- This week, the Ohio state Senate also passed a ban on abortions after 20 weeks without rape or incest exceptions.
- Summertime Blues: Reverend and South Carolina state Senator Clementa Pinckney and eight other souls were brutally murdered last week by a racist psychopath. Sen. Pinckney's funeral is on Friday, and President Obama will be delivering the eulogy.
- These terrible deaths have spurred a sudden, somewhat frenetic (and long overdue) conversation about the Confederate battle flag that flies at too many state capitols and what that flag actually represents (lol heritage NOPE).
- But as Sen. Pinckney is laid to rest, it's important to think past a flag of bigotry and remember what the man himself stood for as a servant of his community.

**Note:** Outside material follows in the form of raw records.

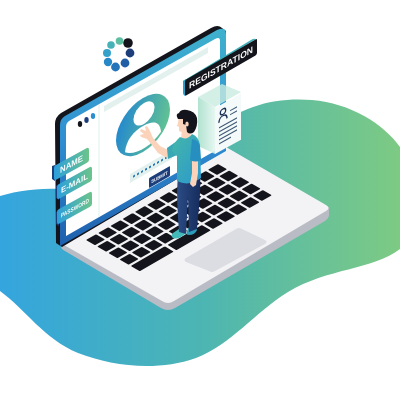
<!DOCTYPE html>
<html lang="en">
<head>
<meta charset="utf-8">
<title>Registration illustration</title>
<style>
:root {
  --white: #fff;
  --ink: #14151c;
  --blue: #2b9fdc;
  --royal: #1f5fae;
  --navy: #1c3f7c;
  --green: #6cc48a;
  --skin: #fbd3bb;
  --pale: #e3f1ee;
}
html, body { margin: 0; background: var(--white); overflow: hidden; }
svg { display: block; width: 400px; height: 400px; }
text { font-family: "Liberation Sans", Inter, sans-serif; font-weight: 700; fill: var(--white); }
.ink { fill: var(--ink); }
.white { fill: var(--white); }
.navy { fill: var(--navy); }
.skin { fill: var(--skin); }
.pale { fill: var(--pale); }
.stop-blue { stop-color: var(--blue); }
.stop-green { stop-color: var(--green); }
.stop-royal { stop-color: var(--royal); }
</style>
</head>
<body>
<svg viewBox="0 0 400 400" role="img" aria-label="A man fills in a registration form on a giant laptop">
  <defs>
    <linearGradient id="blob-fill" x1="0" x2="400" y1="0" y2="0" gradientUnits="userSpaceOnUse">
      <stop offset="0" stop-color="#34a5de"/>
      <stop offset=".5" stop-color="#4cb5b3"/>
      <stop offset="1" stop-color="#7dca83"/>
    </linearGradient>
    <linearGradient id="brand-fill">
      <stop class="stop-blue" offset="0"/>
      <stop class="stop-green" offset="1"/>
    </linearGradient>
    <linearGradient id="frame-fill" x1="0" y1="0" x2="0" y2="1">
      <stop offset="0" stop-color="#3fb1cd"/>
      <stop offset=".5" stop-color="#2f8fd2"/>
      <stop class="stop-royal" offset="1"/>
    </linearGradient>
    <linearGradient id="avatar-fill" x1="0" y1=".3" x2="1" y2=".6">
      <stop offset="0" stop-color="#2388cf"/>
      <stop offset="1" stop-color="#62c293"/>
    </linearGradient>
    <linearGradient id="shirt-fill" x1="0" y1="0" x2="1" y2="1">
      <stop offset="0" stop-color="#45b7a8"/>
      <stop offset="1" stop-color="#2a98cf"/>
    </linearGradient>
    <linearGradient id="trouser-fill">
      <stop offset="0" stop-color="#2b4c86"/>
      <stop offset="1" stop-color="#162c5c"/>
    </linearGradient>
    <linearGradient id="glow-fill" x1="0" y1="0" x2="1" y2="0">
      <stop offset="0" stop-color="#9fdcc6" stop-opacity=".8"/>
      <stop offset="1" stop-color="#e2f5ee" stop-opacity=".85"/>
    </linearGradient>
    <rect id="key" width="10" height="9" rx=".8"/>
    <g id="key-row">
      <use href="#key"/>
      <use href="#key" x="12.2"/>
      <use href="#key" x="24.4"/>
      <use href="#key" x="36.6"/>
      <use href="#key" x="48.8"/>
      <use href="#key" x="61"/>
      <use href="#key" x="73.2"/>
      <use href="#key" x="85.4"/>
      <use href="#key" x="97.6"/>
      <use href="#key" x="109.8"/>
      <use href="#key" x="122"/>
    </g>
    <g id="field-tag">
      <path d="M0 2Q0 0 2 0H32Q35 0 35 3V13Q35 15 33 15H3Q0 15 0 12Z" fill="url(#brand-fill)"/>
    </g>
  </defs>

  <path id="backdrop" fill="url(#blob-fill)" d="M0 196C28 187 62 188 96 190C150 192 180 162 214 130C240 106 276 97 312 100C350 103 384 124 400 147V249C372 270 328 268 288 292C254 313 232 344 196 358C156 372 112 366 78 353C44 339 26 310 0 291Z"/>

  <g id="laptop-base">
    <path fill="#b9bcc5" d="M61 240V246Q61 249 65 251L161 308Q168 312 175 308L325 221Q329 218 329 215V207L168 296Z"/>
    <path fill="#f3f3f6" d="M61 241L226 147L326 205Q331 208 326 211L174 301Q168 305 162 301L64 245Z"/>
    <path fill="#dcdde2" d="M186 258L236 229Q239 227 242 229L265 240Q268 242 265 244L215 271Q212 273 209 271L186 262Q183 260 186 258Z"/>
    <g id="keyboard" class="ink" transform="matrix(1 -.576 1 .58 86 240)">
      <use href="#key-row"/>
      <use href="#key-row" y="11.2"/>
      <use href="#key-row" y="22.4"/>
      <use href="#key-row" y="33.6"/>
      <rect y="44.8" width="34" height="9" rx=".8"/>
      <rect x="36.6" y="44.8" width="34.4" height="9" rx=".8"/>
      <use href="#key" x="73.2" y="44.8"/>
      <use href="#key" x="85.4" y="44.8"/>
      <use href="#key" x="97.6" y="44.8"/>
      <use href="#key" x="109.8" y="44.8"/>
      <use href="#key" x="122" y="44.8"/>
    </g>
  </g>

  <g id="laptop-screen">
    <path class="ink" d="M55 124Q55 117 61 113L211 28Q218 24 222 28L226 31V150L62 247L56 243Z"/>
    <path fill="url(#frame-fill)" d="M60 125Q60 119 65 116L217 30Q226 26 226 34V151L60 246Z"/>
    <path class="white" d="M66 127Q66 123 69 121L215 39Q220 36 220 41V148L66 236Z"/>
    <path fill="#eef8f5" d="M98 106L100 104V216L98 217Z"/>
    <path class="pale" d="M104 106L208 47V53L104 112Z"/>
    <ellipse class="ink" cx="80" cy="124" rx="2.2" ry="2.9"/>
    <ellipse class="navy" cx="86.5" cy="120" rx="2.2" ry="2.9"/>
    <ellipse cx="93" cy="116" rx="2.2" ry="2.9" fill="#2b8fd0"/>
  </g>

  <g id="avatar" transform="matrix(1 -.576 0 1 143 125)">
    <circle r="27" fill="url(#avatar-fill)"/>
    <circle class="white" cx="1" cy="-11" r="10.5"/>
    <path class="white" d="M-18 17C-17 5 -9 1 0 1S17 5 18 17C8 26 -8 26 -18 17Z"/>
  </g>

  <g id="password-field" transform="matrix(1 -.576 0 1 130 177)">
    <rect class="pale" y="-3" width="42" height="9"/>
    <path d="M3 1.5H38" stroke="#2b78b9" stroke-width="2" stroke-dasharray="2 2" fill="none"/>
  </g>
  <g id="submit-button" transform="matrix(1 -.576 0 1 149 178)">
    <rect class="navy" width="21" height="10" rx="1"/>
    <text x="2.2" y="6.9" font-size="5" textLength="16.5" lengthAdjust="spacingAndGlyphs">SUBMIT</text>
  </g>

  <g id="field-tags">
    <path class="navy" d="M52 166L55 165V181L52 179ZM56 186L59 184V200L56 198ZM56 212L59 210V226L56 224Z"/>
    <g transform="matrix(1 -.55 0 1 54 166)">
      <use href="#field-tag"/>
      <text x="6" y="10.5" font-size="8.5" textLength="23" lengthAdjust="spacingAndGlyphs">NAME</text>
    </g>
    <g transform="matrix(1 -.55 0 1 57 185)">
      <use href="#field-tag"/>
      <text x="4" y="10.5" font-size="8" textLength="27" lengthAdjust="spacingAndGlyphs">E-MAIL</text>
    </g>
    <g transform="matrix(1 -.55 0 1 57 210)">
      <use href="#field-tag"/>
      <text x="4" y="10" font-size="6" textLength="28" lengthAdjust="spacingAndGlyphs">PASSWORD</text>
    </g>
  </g>

  <g id="profile-card">
    <path fill="#c9ece0" opacity=".8" d="M198 97L222 84L241 92L215 107Z"/>
    <path fill="url(#glow-fill)" d="M198 97L215 107V154L198 146Z"/>
    <g transform="matrix(1 -.55 0 1 215 108)">
      <rect fill="#f4faf9" width="26" height="46"/>
      <circle cx="8" cy="8" r="2.7" fill="none" stroke="#1c2f55" stroke-width="1.3"/>
      <path d="M4 17Q4 12 8 12T12 17" fill="none" stroke="#1c2f55" stroke-width="1.3"/>
      <path d="M15 11H22M15 15H22M4 22H22M4 26H22M4 30H22M4 34H22M4 38H16" stroke="#3c5777" stroke-width="1.2"/>
    </g>
  </g>

  <g id="registration-sign">
    <path fill="#2a9fc9" d="M183 81L186 79V95L185 96Q183 95 183 93Z"/>
    <path fill="#3bb2bb" d="M183 81L251 40Q254 38 256 39L186 81Z"/>
    <g transform="matrix(1 -.576 0 1 185 80)">
      <rect class="ink" width="72" height="16" rx="1.5"/>
      <text x="4" y="11.3" font-size="9" textLength="64" lengthAdjust="spacingAndGlyphs">REGISTRATION</text>
    </g>
  </g>

  <g id="loading-ring">
    <circle class="ink" cx="128" cy="43" r="4.8"/>
    <circle class="navy" cx="130" cy="53" r="4.4"/>
    <circle cx="125" cy="63" r="4.4" fill="#205ea5"/>
    <circle cx="115.500" cy="67" r="4.4" fill="#2374b8"/>
    <circle cx="108" cy="62" r="4.2" fill="#2788c7"/>
    <circle cx="107" cy="53" r="4" fill="#35a1c9"/>
    <circle cx="111" cy="45" r="3.8" fill="#45b2b8"/>
    <circle cx="119.500" cy="41" r="3.8" fill="#5dbfa2"/>
  </g>

  <g id="man">
    <path id="far-arm" class="skin" d="M172 152L160 146L153 138L150 131L147 126L145 127L146 131L141 129L140 131L144 134L140 135L141 137L147 139L152 145L158 153L169 159Z"/>
    <path id="far-sleeve" fill="#3aa8b4" d="M184 136L167 148L168 159L184 152Z"/>
    <path id="shoe-left" fill="#43b9b9" d="M179 229L173 233Q170 236 173 238Q178 240 185 234L185 228Z"/>
    <path id="shoe-right" fill="#2d9cb8" d="M190 225L187 231Q185 235 189 235Q195 235 197 230L196 224Z"/>
    <path id="trousers" fill="url(#trouser-fill)" d="M178 176L200 174C201 190 199 208 197 229L189 232L188 196L186 234L179 232C178 214 176 196 178 176Z"/>
    <path id="neck" class="skin" d="M182 129L190 129L191 139L181 139Z"/>
    <path id="shirt" fill="url(#shirt-fill)" d="M180 137Q187 141 192 134Q199 137 200 145L201 178Q189 187 177 181L177 156L172 151Q173 143 180 137Z"/>
    <path id="near-arm" class="skin" d="M192 157L198 157L198 173L196 185L193 187L190 184L192 173Z"/>
    <path id="near-sleeve" fill="#268fc0" d="M192 139Q199 140 200 147L201 160Q196 163 190 160Z"/>
    <path id="face" class="skin" d="M179 116L178 123L177 126L179 127L179 131Q184 134 189 130L192 120L184 114Z"/>
    <path id="hair" class="ink" d="M178 119Q175 114 179 113Q181 109 187 110Q195 111 197 118Q198 126 194 132Q190 135 187 132L186 125L183 124L183 119Z"/>
    <ellipse id="ear" class="skin" cx="187" cy="124" rx="1.7" ry="2.5"/>
  </g>
</svg>
</body>
</html>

- Sen. Pinckney made headlines earlier this year for his passionate fight for the adoption of body cameras by law enforcement in the wake of the police shooting of Walter Scott. He wanted to make it easier for the public to monitor the activities of police officers through citizen video. He also fought for measures to combat racial profiling, and he advocated for raising the state’s minimum wage. He tried to restore the voting rights of ex-felons and establish early voting in the state.
- Sen. Pinckney also supported common-sense gun safety legislation. He sponsored measures to prevent the mentally ill from purchasing handguns and to require more stringent background checks on purchasers. Also, he opposed legislation that would have allowed concealed weapons in day care centers, restaurants, and churches.
- Sen. Pinckney stood for compassion and equality both in the pulpit and on the Senate floor. Supporting measures that uphold these principles in both statehouses and communities is the best way to honor his memory.
- One of Sen. Pinckney's Republican colleagues in the South Carolina House thinks that the shooting victims maybe shouldn't have just sat around letting themselves get shot by "one skinny person."
This was his response to a reporter asking whether the lawmaker thought the Confederate flag should be removed from Capitol grounds.
The following 15 state legislatures are meeting actively this week: CALIFORNIA, DELAWARE, ILLINOIS, MAINE, MASSACHUSETTS, NEW HAMPSHIRE, NEW JERSEY, NEW YORK, NORTH CAROLINA, OHIO, OREGON, PENNSYLVANIA, RHODE ISLAND, WASHINGTON and WISCONSIN.
Also meeting: DISTRICT OF COLUMBIA, GUAM, PUERTO RICO and UNITED STATES VIRGIN ISLANDS.
The Western Governors' Association will hold its Annual Meeting June 24-26 in Lake Tahoe, Nevada.
Women in Government will hold its Midwestern Regional Conference June 25-27 in Kansas City, Kansas.
The Senate Committee on Judiciary met June 23 to discuss A.B. 465, which prohibits an employer from requiring an employee, as a condition of employment, to agree to the waiver of any legal right, penalty, forum or procedure for any employment law violations.
The Department of Environmental Protection will hold a public meeting June 26 to discuss a study on the expansion of the use of reclaimed water, storm water and excess surface water.
The City of Kansas City held a general election June 23 for Mayor and ten of the twelve City Council seats.
The deadline for the Legislature to act on all conference committee reports was June 24.
The Department of Liquor Control held a public hearing June 24 to discuss amendments to its rules concerning the sale of alcoholic liquor.